__Task details__
Bring together copies of the lines in the data below that contain the word "display".

__Saved entries__
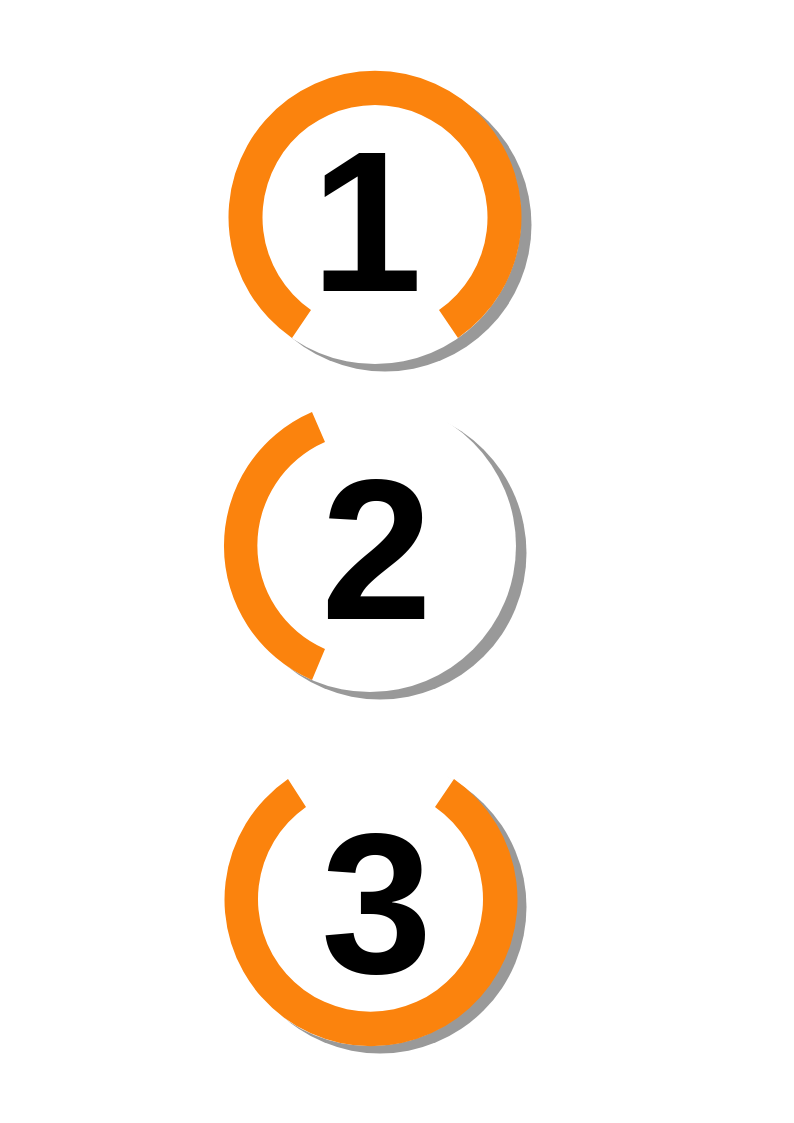
<!DOCTYPE html>
<html lang="en">
<head>
<meta charset="utf-8">
<title>Numbered ring badges</title>
<style>
:root {
  --paper: #ffffff;
  --ring: #fb830d;
  --shadow: #999999;
  --ink: #000000;
}
* { box-sizing: border-box; margin: 0; padding: 0; }
body {
  width: 794px;
  height: 1123px;
  overflow: hidden;
  background: var(--paper);
}
.badges {
  display: flex;
  flex-direction: column;
  padding: 58px 0 0 210px;
  list-style: none;
}
.badge {
  position: relative;
  width: 330px;
  height: 320px;
}
.badge-one { margin: 0 0 8px 5px; }
.badge-two { margin-bottom: 34px; }
.badge svg { display: block; }
.shadow { fill: var(--shadow); }
.disc { fill: var(--paper); }
.ring { fill: var(--ring); }
.number {
  position: absolute;
  top: 64px;
  left: 111px;
  font: 700 200px/1 "Liberation Sans", Arial, sans-serif;
  color: var(--ink);
}
.badge-one .number { left: 96px; }
</style>
</head>
<body>
<svg width="0" height="0" style="position:absolute" aria-hidden="true">
  <defs>
    <g id="raised-disc">
      <circle class="shadow" cx="170" cy="167" r="146.5"/>
      <circle class="disc" cx="160" cy="160" r="146"/>
    </g>
  </defs>
</svg>
<ol class="badges">
  <li class="badge badge-one">
    <svg width="330" height="320" viewBox="0 0 330 320" aria-hidden="true">
      <use href="#raised-disc"/>
      <path class="ring" d="M77 280A146.5 146.5 0 1 1 243 280L224 252A112.5 112.5 0 1 0 96 252Z"/>
    </svg>
    <span class="number">1</span>
  </li>
  <li class="badge badge-two">
    <svg width="330" height="320" viewBox="0 0 330 320" aria-hidden="true">
      <use href="#raised-disc"/>
      <path class="ring" d="M102 26A146 146 0 0 0 102 294L115 263A113 113 0 0 1 115 56Z"/>
    </svg>
    <span class="number">2</span>
  </li>
  <li class="badge badge-three">
    <svg width="330" height="320" viewBox="0 0 330 320" aria-hidden="true">
      <use href="#raised-disc"/>
      <path class="ring" d="M78 39A146.5 146.5 0 1 0 244 39L225 67A112.5 112.5 0 1 1 96 67Z"/>
    </svg>
    <span class="number">3</span>
  </li>
</ol>
</body>
</html>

__Result for this task__
  display: flex;
.badge svg { display: block; }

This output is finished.